Warehouse management systems are often times implemented for other reasons and other problems that need solutions such as dealing with rapid company growth, replacing obsolete technology, reconfiguring business to meet new supply chain and logistics strategies, and even regulatory changes.
Reducing costs is a driver but it's definitely not the most significant driver that lead companies to choose a new warehouse management system. Often times in fact cost savings are an unexpected side benefit to these implementations. On the downside many companies walk into these projects with unrealistic concepts of what they need to achieve and often times they provide too few resources to deal with the changeover. This can often tightly to scope creep or increased implementation costs.
That actually unfortunately makes common sense as a company that does something because they have to as opposed to a company that does something because they want to his likely making the change for some of the wrong reasons. Over time they probably can work it out and benefit from the change, but embracing a project as opposed to paying lip service to it is rarely a good business strategy and hardly ever leads to the cost savings that could be achieved.

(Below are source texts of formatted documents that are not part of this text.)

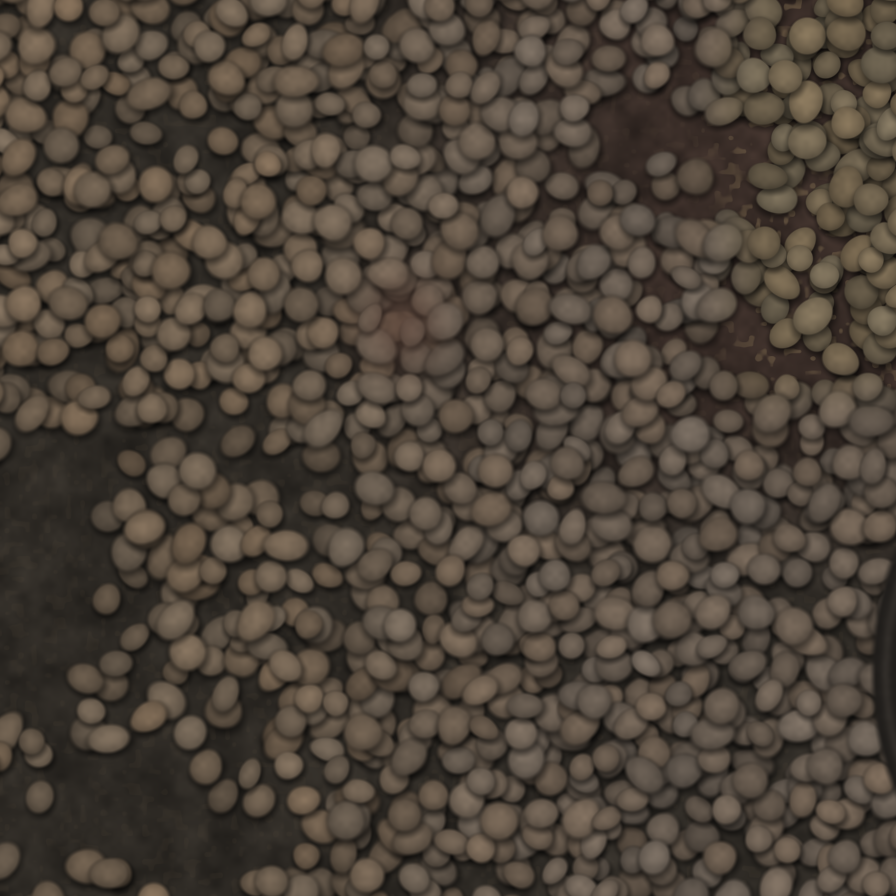
Give the GLSL for this texture, as a three.js fragment shader.

```glsl
// Soft-focus bed of rounded pebbles lying on dark soil with bare patches.
// Three jittered grids of egg-shaped stones are composited from bottom to top,
// each stone casting a soft shadow; a density field decides where stones lie.

varying vec2 vUv;

const float CELL = 0.043;            // grid spacing of the stones
const int LAYERS = 3;
const float RADIUS_MIN = 0.33;       // stone radius in cells
const float RADIUS_MAX = 0.50;
const float STRETCH_MAX = 1.55;      // longest length to width ratio
const float TILT = 0.35;             // preferred direction, radians
const float TILT_SPREAD = 2.2;
const float BLUR_SOFT = 0.17;        // edge softness in stone radii
const float BLUR_SHARP = 0.07;
const float SHADOW = 0.48;
const float DOME = 0.27;             // darkening toward the rim
const vec2 SHADOW_SHIFT = vec2(0.03, -0.08);

const vec3 STONE_WARM = vec3(0.485, 0.420, 0.350);
const vec3 STONE_GREY = vec3(0.465, 0.412, 0.362);
const vec3 STONE_SHARP = vec3(0.500, 0.445, 0.355);
const vec3 SOIL_GREY = vec3(0.175, 0.160, 0.140);
const vec3 SOIL_RED = vec3(0.215, 0.168, 0.148);
const vec3 GRIT = vec3(0.430, 0.360, 0.270);
const vec3 RUST = vec3(0.360, 0.265, 0.225);
const vec3 DISC = vec3(0.125, 0.115, 0.105);

vec3 hash3(vec2 p) {
  vec3 q = fract(vec3(p.xyx) * vec3(0.1031, 0.1030, 0.0973));
  q += dot(q, q.yxz + 33.33);
  return fract((q.xxy + q.yzz) * q.zyx);
}

float noise(vec2 p) {
  vec2 i = floor(p), f = fract(p);
  f = f * f * (3.0 - 2.0 * f);
  float low = mix(hash3(i).x, hash3(i + vec2(1.0, 0.0)).x, f.x);
  float high = mix(hash3(i + vec2(0.0, 1.0)).x, hash3(i + 1.0).x, f.x);
  return mix(low, high, f.y);
}

// Soft elliptical spot, 1 at its centre
float spot(vec2 p, vec2 centre, vec2 size) {
  vec2 q = (p - centre) / size;
  return exp(-dot(q, q));
}

// Sharply focused, gritty corner
float cornerFocus(vec2 p) {
  return smoothstep(0.80, 0.88, p.x + 0.04 * noise(p * 9.0))
       * smoothstep(0.52, 0.62, p.y);
}

// Chance that a stone lies at p
float density(vec2 p) {
  float bare = 1.3 * spot(p, vec2(0.01, 0.36), vec2(0.11, 0.12))
             + 0.7 * spot(p, vec2(0.14, 0.10), vec2(0.24, 0.16))
             + 0.6 * spot(p, vec2(0.20, 0.50), vec2(0.20, 0.04))
             + 0.6 * spot(p, vec2(0.20, 0.83), vec2(0.10, 0.03))
             + 1.1 * spot(p, vec2(0.72, 0.86), vec2(0.09, 0.055))
             + 0.9 * spot(p, vec2(0.85, 0.61), vec2(0.09, 0.06))
             + 0.7 * spot(p, vec2(0.82, 0.79), vec2(0.04, 0.06));
  float patches = smoothstep(0.45, 0.85, noise(p * 9.0 + 4.0));
  float packed = mix(0.80, 0.98, smoothstep(0.1, 0.6, p.x));
  return packed - bare - patches * mix(0.5, 0.15, smoothstep(0.2, 0.7, p.x));
}

vec3 soil(vec2 p, float focus) {
  float redness = smoothstep(0.3, 0.8, p.x) * smoothstep(0.3, 0.6, p.y);
  vec3 colour = mix(SOIL_GREY, SOIL_RED, redness);
  colour *= 0.72 + 0.36 * noise(p * 28.0) + 0.24 * noise(p * 75.0);
  float grit = smoothstep(0.62, 0.85, noise(p * 130.0));
  return mix(colour, GRIT, grit * (0.08 + 0.55 * focus));
}

// Lays one stone and its shadow over the colour below
vec3 layStone(vec3 below, vec2 offset, vec2 id, vec3 tint, float blur) {
  vec3 shape = hash3(id + 71.0), look = hash3(id + 139.0);
  float angle = TILT + (shape.x - 0.5) * TILT_SPREAD;
  float c = cos(angle), s = sin(angle);
  mat2 turn = mat2(c, -s, s, c);
  float stretch = sqrt(mix(1.0, STRETCH_MAX, shape.y * shape.y));
  vec2 radii = mix(RADIUS_MIN, RADIUS_MAX, shape.z) * vec2(stretch, 1.0 / stretch);
  vec2 q = turn * offset / radii;
  vec2 shade = turn * (offset - SHADOW_SHIFT) / radii;
  q.y *= 1.0 + 0.3 * (look.x - 0.5) * clamp(q.x, -1.5, 1.5);
  float d = length(q);
  below *= 1.0 - SHADOW * (1.0 - smoothstep(0.75, 1.42, length(shade)));
  float light = mix(0.86, 1.08, look.y) * (1.0 - DOME * d * d + 0.12 * offset.y);
  vec3 stone = tint * light * mix(vec3(1.03, 1.0, 0.96), vec3(0.98, 1.0, 1.02), look.z);
  return mix(below, stone, 1.0 - smoothstep(1.0 - blur, 1.0 + blur, d));
}

void main() {
  vec2 p = vUv;
  float focus = cornerFocus(p);
  float blur = mix(BLUR_SOFT, BLUR_SHARP, focus);
  vec3 tint = mix(STONE_WARM, STONE_GREY, smoothstep(0.2, 0.7, p.x));
  tint = mix(tint, STONE_SHARP, focus);
  vec3 colour = soil(p, focus);

  // Stones, lower layers dimmer
  for (int layer = 0; layer < LAYERS; layer++) {
    float level = float(layer);
    vec2 shift = level * vec2(0.37, 0.61);
    vec2 g = p / CELL + shift;
    vec3 layerTint = tint * (0.86 + 0.07 * level);
    for (int y = -1; y <= 1; y++) for (int x = -1; x <= 1; x++) {
      vec2 cell = floor(g) + vec2(float(x), float(y));
      vec2 id = cell + 20.0 + level * 57.0;
      vec3 place = hash3(id);
      vec2 centre = cell + mix(vec2(0.12), vec2(0.88), place.xy);
      if (place.z < density((centre - shift) * CELL))
        colour = layStone(colour, g - centre, id, layerTint, blur);
    }
  }

  // Rusty stain, dark disc at the right edge, fine mottling
  colour = mix(colour, RUST, 0.65 * spot(p, vec2(0.45, 0.64), vec2(0.045, 0.05)));
  float rim = length((p - vec2(1.09, 0.25)) / vec2(0.115, 0.21)) - 1.0;
  vec3 disc = DISC * (1.0 + 0.5 * spot(vec2(rim, 0.0), vec2(-0.12, 0.0), vec2(0.05)));
  colour = mix(colour, disc, 1.0 - smoothstep(-0.03, 0.05, rim));
  colour *= 0.96 + 0.08 * noise(p * 150.0);
  gl_FragColor = vec4(colour, 1.0);
}
```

All too often these and other IT related projects are treated like red tape step children with a level of importance about a half step down from investigating medicare part d rates after retirement. A company might spend hundreds of thousands of dollars, even millions but fail to staff the project for success. This is rarely the way to invest in a new solution that will become the life blood of the company.